◆ Exercise directions
Copy each line of the entries that includes the word "function".

◆ Data supplied
::::

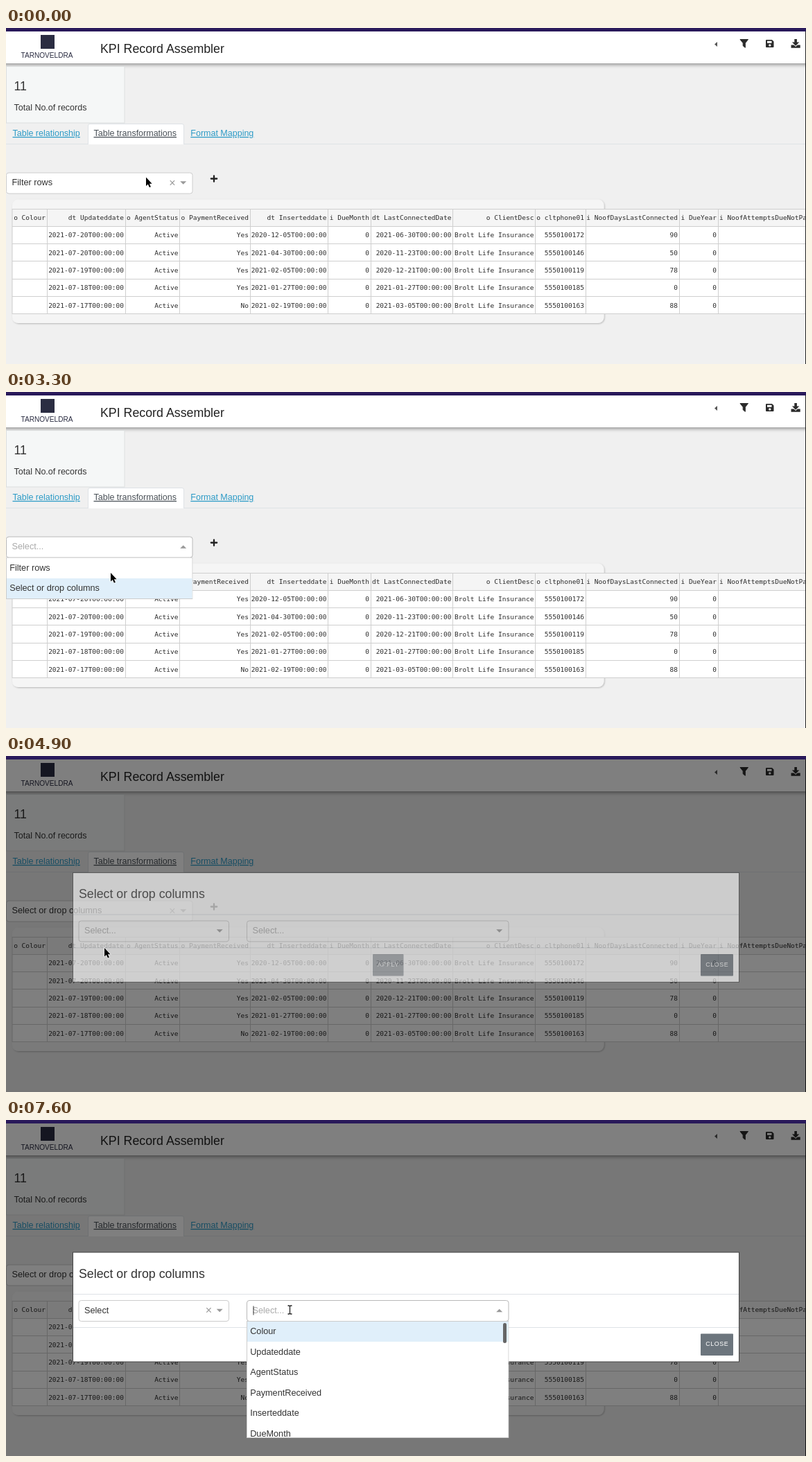
Animation of 1154x485 px, one loop 8000 ms. Source, as an HTML page:

```html
<!DOCTYPE html>
<html lang="en">
<head>
<meta charset="utf-8">
<title>Table transformations</title>
<style>
  html, body { margin: 0; width: 100%; height: 100%; overflow: hidden; background: #f0f0f0; }
  svg { display: block; width: 100%; height: 100%; font-family: "Liberation Sans", Arial, sans-serif; }
  text { white-space: pre; }
  .mono { font-family: "DejaVu Sans Mono", monospace; }
</style>
</head>
<body>
<svg id="stage" viewBox="0 0 1154 485">
  <defs>
    <filter id="barShadow" x="-5%" y="-20%" width="110%" height="170%">
      <feDropShadow dx="0" dy="2.5" stdDeviation="2.6" flood-opacity=".36"/>
    </filter>
    <filter id="panelShadow" x="-5%" y="-5%" width="110%" height="110%">
      <feDropShadow dx="1" dy="1" stdDeviation="1" flood-opacity=".25"/>
    </filter>
  </defs>
  <g id="page"></g>
  <g id="live"></g>
</svg>
<script>
const LOOP = 8000, STEP = 100;
const INK = '#333', HINT = '#aaa', LINE = '#dee2e6', HOVER = '#e0effa';
const BODY = 12.5, FIELD = 12.7, TITLE = 17.8, OPTION_H = 29.5;

const rect = (x, y, w, h, fill, extra = '') =>
  `<rect x="${x}" y="${y}" width="${w}" height="${h}" fill="${fill}" ${extra}/>`;
const path = (d, fill, extra = '') => `<path d="${d}" fill="${fill}" ${extra}/>`;
const text = (x, y, str, size, fill = INK, extra = '') =>
  `<text x="${x}" y="${y}" font-size="${size}" fill="${fill}" ${extra}>${str}</text>`;
const stroked = (d, color, width = 1) => path(d, 'none', `stroke="${color}" stroke-width="${width}"`);

// --- Fixed page ---------------------------------------------------------

const columns = [
  [59, 'o Colour', ''],
  [172, 'dt Updateddate', [20, 20, 19, 18, 17].map(d => `2021-07-${d}T00:00:00`)],
  [250.5, 'o AgentStatus', 'Active'],
  [352, 'o PaymentReceived', ['Yes', 'Yes', 'Yes', 'Yes', 'No']],
  [464.5, 'dt Inserteddate',
    ['2020-12-05', '2021-04-30', '2021-02-05', '2021-01-27', '2021-02-19'].map(d => d + 'T00:00:00')],
  [526, 'i DueMonth', '0'],
  [644.5, 'dt LastConnectedDate',
    ['2021-06-30', '2020-11-23', '2020-12-21', '2021-01-27', '2021-03-05'].map(d => d + 'T00:00:00')],
  [763.5, 'o ClientDesc', 'Brolt Life Insurance'],
  [836, 'o cltphone01', ['5550100172', '5550100146', '5550100119', '5550100185', '5550100163']],
  [971, 'i NoofDaysLastConnected', ['90', '50', '78', '0', '88']],
  [1027, 'i DueYear', '0'],
  [1168.5, 'i NoofAttemptsDueNotPaid', '']
];

function table() {
  const top = 261, rowH = 25.3, bottom = top + 6 * rowH;
  const cell = (x, row, str) =>
    text(x - 2, top + 16 + row * rowH, str, 9.52, '#2a2a2a', 'class="mono" text-anchor="end"');
  let out = rect(9, top, 1145, rowH, '#f5f5f5') + rect(9, top + rowH, 1145, 5 * rowH, '#fff');
  for (let r = 0; r <= 6; r++) out += stroked(`M9 ${Math.floor(top + r * rowH) + .5}H1154`, '#cfcfcf');
  out += stroked(`M9 ${top}V${bottom}`, '#cfcfcf');
  for (const [x, head, values] of columns) {
    out += stroked(`M${Math.floor(x) + .5} ${top}V${bottom}`, '#cfcfcf') + cell(x, 0, head);
    for (let r = 0; r < 5; r++) out += cell(x, r + 1, Array.isArray(values) ? values[r] : values);
  }
  return out;
}

function icons() {
  const c = '#2b2b2b';
  return path('M1026 20V27L1022 23.5Z', '#555') +
    path('M1059 16.5H1070.5L1066.3 21.8V28.3L1063.2 25.8V21.8Z', c, `stroke="${c}" stroke-linejoin="round"`) +
    path('M1097 17H1105L1107.5 19.5V27Q1107.5 28 1106.5 28H1097Q1096 28 1096 27V18Q1096 17 1097 17Z' +
      'M1098 18.7V21.8H1104.5V18.7ZM1101.8 23.2A1.7 1.7 0 1 0 1101.8 26.6A1.7 1.7 0 1 0 1101.8 23.2Z',
      c, 'fill-rule="evenodd"') +
    path('M1137.3 16H1140.9V20.5H1144.3L1139.1 25.7L1133.9 20.5H1137.3Z', c) +
    path('M1132.5 24.5H1136.5L1139.1 27L1141.7 24.5H1145.7V28.8H1132.5Z', c);
}

function tabs() {
  const link = (x, str, color) => text(x, 156, str, BODY, color, 'text-decoration="underline"');
  return stroked('M0 167.5H1154', LINE) +
    path('M118.5 168V141Q118.5 138.5 121 138.5H254Q256.5 138.5 256.5 141V168', '#fff', `stroke="${LINE}"`) +
    link(9.5, 'Table relationship', '#2b9ac6') +
    link(126.5, 'Table transformations', '#495057') +
    link(266.3, 'Format Mapping', '#2b9ac6');
}

document.getElementById('page').innerHTML =
  rect(0, 0, 1154, 485, '#f0f0f0') +
  rect(-10, 5, 1174, 46, '#fff', 'filter="url(#barShadow)"') +
  rect(0, 0, 1154, 5, '#29195a') +
  rect(50, 10, 20, 20, '#2b2d42') +
  text(21.5, 43, 'TARNOVELDRA', 10.1, '#2b2d42') +
  text(136, 36, 'KPI Record Assembler', TITLE, '#222') +
  icons() +
  rect(.5, 55.5, 170.5, 81.5, '#f5f7f7', 'stroke="#dcdfdf"') +
  text(11.5, 90, '11', TITLE) +
  text(11.5, 119, 'Total No.of records', BODY) +
  tabs() +
  path('M300 213.3V221.7M295.8 217.5H304.2', 'none', 'stroke="#222" stroke-width="2.3" stroke-linecap="round"') +
  rect(9, 247.5, 853.5, 178.5, '#f5f5f5', 'rx="8.5" filter="url(#panelShadow)"') +
  table();

// --- Form parts ---------------------------------------------------------

function selectBox(x, y, w, { value, open, caret, hotClear }) {
  const right = x + w, mid = y + 14.5, d = open ? -1 : 1;
  let out = rect(x, y, w, 30, '#fff', `rx="3.5" stroke="${open ? '#b8b8b8' : '#ccc'}"`) +
    text(x + 8, y + 18, value || 'Select...', FIELD, value ? INK : HINT) +
    path(`M${right - 17.8} ${mid - 2.2 * d}h9l-4.5 ${4.5 * d}z`, '#999');
  if (value) out += text(right - 29, mid + 5, '×', 16, hotClear ? '#d0433a' : '#999', 'text-anchor="middle"');
  if (caret) out += stroked(`M${x + 9.5} ${y + 8}v13`, '#333');
  return out;
}

function menu(x, y, w, h, options, active) {
  let out = rect(x, y, w, h, '#fff', 'stroke="#ccc"');
  options.forEach((name, i) => {
    const top = y + i * OPTION_H;
    if (i === active) out += rect(x + .5, top + .5, w - 1, OPTION_H - .5, HOVER);
    out += text(x + 4.7, top + 18.7, name, FIELD);
  });
  return `<svg overflow="hidden" x="${x - .5}" y="${y - .5}" width="${w + 1}" height="${h + 1}" ` +
    `viewBox="${x - .5} ${y - .5} ${w + 1} ${h + 1}">${out}</svg>`;
}

function button(x, w, label, opacity) {
  return `<g opacity="${opacity}">` + rect(x, 308.5, w, 31.5, '#6c757d', 'rx="1"') +
    text(x + w / 2 + .3, 326.3, label, 8.9, '#fff', 'text-anchor="middle" letter-spacing=".6"') + '</g>';
}

function modal(t) {
  const p = Math.min(1, (t - 4800) / 300);
  const shift = -45 * (1 - p) ** 1.7;
  const alpha = Math.min(1, (t - 4800) / 160);
  const modeOpen = t >= 5900 && t < 6900, columnsOpen = t >= 7600;
  let out = rect(96.5, 191, 961, 158, '#fff', 'stroke="#444"') +
    text(105, 228, 'Select or drop columns', TITLE) +
    stroked('M97 251.5H1057M97 299.5H1057', LINE) +
    button(529, 44.5, 'APPLY', .65) + button(1002, 47, 'CLOSE', 1) +
    selectBox(105, 260.5, 216.5, { value: t >= 6900 && 'Select', open: modeOpen, caret: modeOpen && t < 6000 }) +
    selectBox(347.5, 260.5, 377.5, { open: columnsOpen, caret: columnsOpen });
  if (modeOpen) out += menu(105, 290.5, 216.5, 59.5, ['Select', 'Drop'], 0);
  if (columnsOpen) {
    const names = columns.slice(0, 6).map(c => c[1].split(' ')[1]);
    out += menu(347.5, 290.5, 377.5, 168, names, 0) + rect(717, 293, 5, 29, '#666', 'rx="2.5"');
  }
  return `<g opacity="${alpha}" transform="translate(0 ${shift})">${out}</g>`;
}

// --- Pointer ------------------------------------------------------------

// start time, number of steps, end x, end y
const moves = [
  [700, 3, 237, 222.5], [1900, 3, 252, 220], [3100, 3, 151, 261], [3500, 3, 142, 277],
  [5100, 2, 147.5, 274.5], [5300, 2, 240, 217], [5500, 2, 278, 268], [6200, 1, 278, 273],
  [6400, 1, 220, 305], [6700, 1, 218.5, 304.5], [6900, 3, 345, 281], [7300, 2, 409.5, 274]
];
const shapes = {
  arrow: 'M0 0V12.6L2.8 10L4.9 14.6L6.9 13.7L4.9 9.2H8.6Z',
  hand: 'M-1.3 1.2Q-1.3 0 0 0T1.3 1.2V5Q2.2 4 3.2 5.2Q4.3 4.4 5 5.8Q6.6 5.2 6.6 7V10L5.5 14H-1.5' +
    'L-5 8.5Q-4.6 6.6 -3 7.6L-1.3 9Z'
};

function pointer(t) {
  let x = 202, y = 215.5;
  for (const [start, steps, toX, toY] of moves) {
    if (t < start) break;
    const p = Math.min(1, ((t - start) / STEP + 1) / steps);
    x += (toX - x) * p;
    y += (toY - y) * p;
  }
  const shape = t >= 7400 ? 'beam' : t >= 900 && t < 3100 ? 'hand' : 'arrow';
  const drawing = shape === 'beam'
    ? stroked('M-3 -6H-1L0 -5L1 -6H3M0 -5V5M-3 6H-1L0 5L1 6H3', '#222', 1.3)
    : path(shapes[shape], '#000', 'stroke="#fff" stroke-width="1.1" paint-order="stroke"');
  return `<g transform="translate(${x} ${y})">${drawing}</g>`;
}

// --- Timeline -----------------------------------------------------------

function scene(t) {
  const value = t < 1800 ? 'Filter rows' : t >= 4400 ? 'Select or drop columns' : '';
  const open = t >= 2600 && t < 4400;
  const shade = Math.min(.5, Math.max(0, (t - 4655) / 290));
  let out = selectBox(.5, 209, 268.5, {
    value, open, caret: open && t < 2900, hotClear: t >= 900 && t < 1800
  });
  if (open) out += menu(.5, 239, 268.5, 59.5, ['Filter rows', 'Select or drop columns'], t >= 3200 ? 1 : 0);
  if (t >= 1500 && t < 1800) {
    out += rect(236.5, 242.5, 84.5, 36.5, '#111', 'rx="4" opacity=".92"') +
      text(247.5, 265.3, 'Clear value', 12.3, '#fff');
  }
  out += rect(1153, 5, 1, 480, '#222');
  if (shade) out += rect(0, 5, 1154, 480, '#000', `opacity="${shade}"`);
  if (t > 4800) out += modal(t);
  return out + pointer(t);
}

const live = document.getElementById('live');
let shown = -1;
function tick() {
  const t = Math.floor(performance.now() % LOOP / STEP) * STEP;
  if (t !== shown) live.innerHTML = scene(shown = t);
  requestAnimationFrame(tick);
}
tick();
</script>
</body>
</html>
```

::::

◆ Problem solution
function table() {
function icons() {
function tabs() {
function selectBox(x, y, w, { value, open, caret, hotClear }) {
function menu(x, y, w, h, options, active) {
function button(x, w, label, opacity) {
function modal(t) {
function pointer(t) {
function scene(t) {
function tick() {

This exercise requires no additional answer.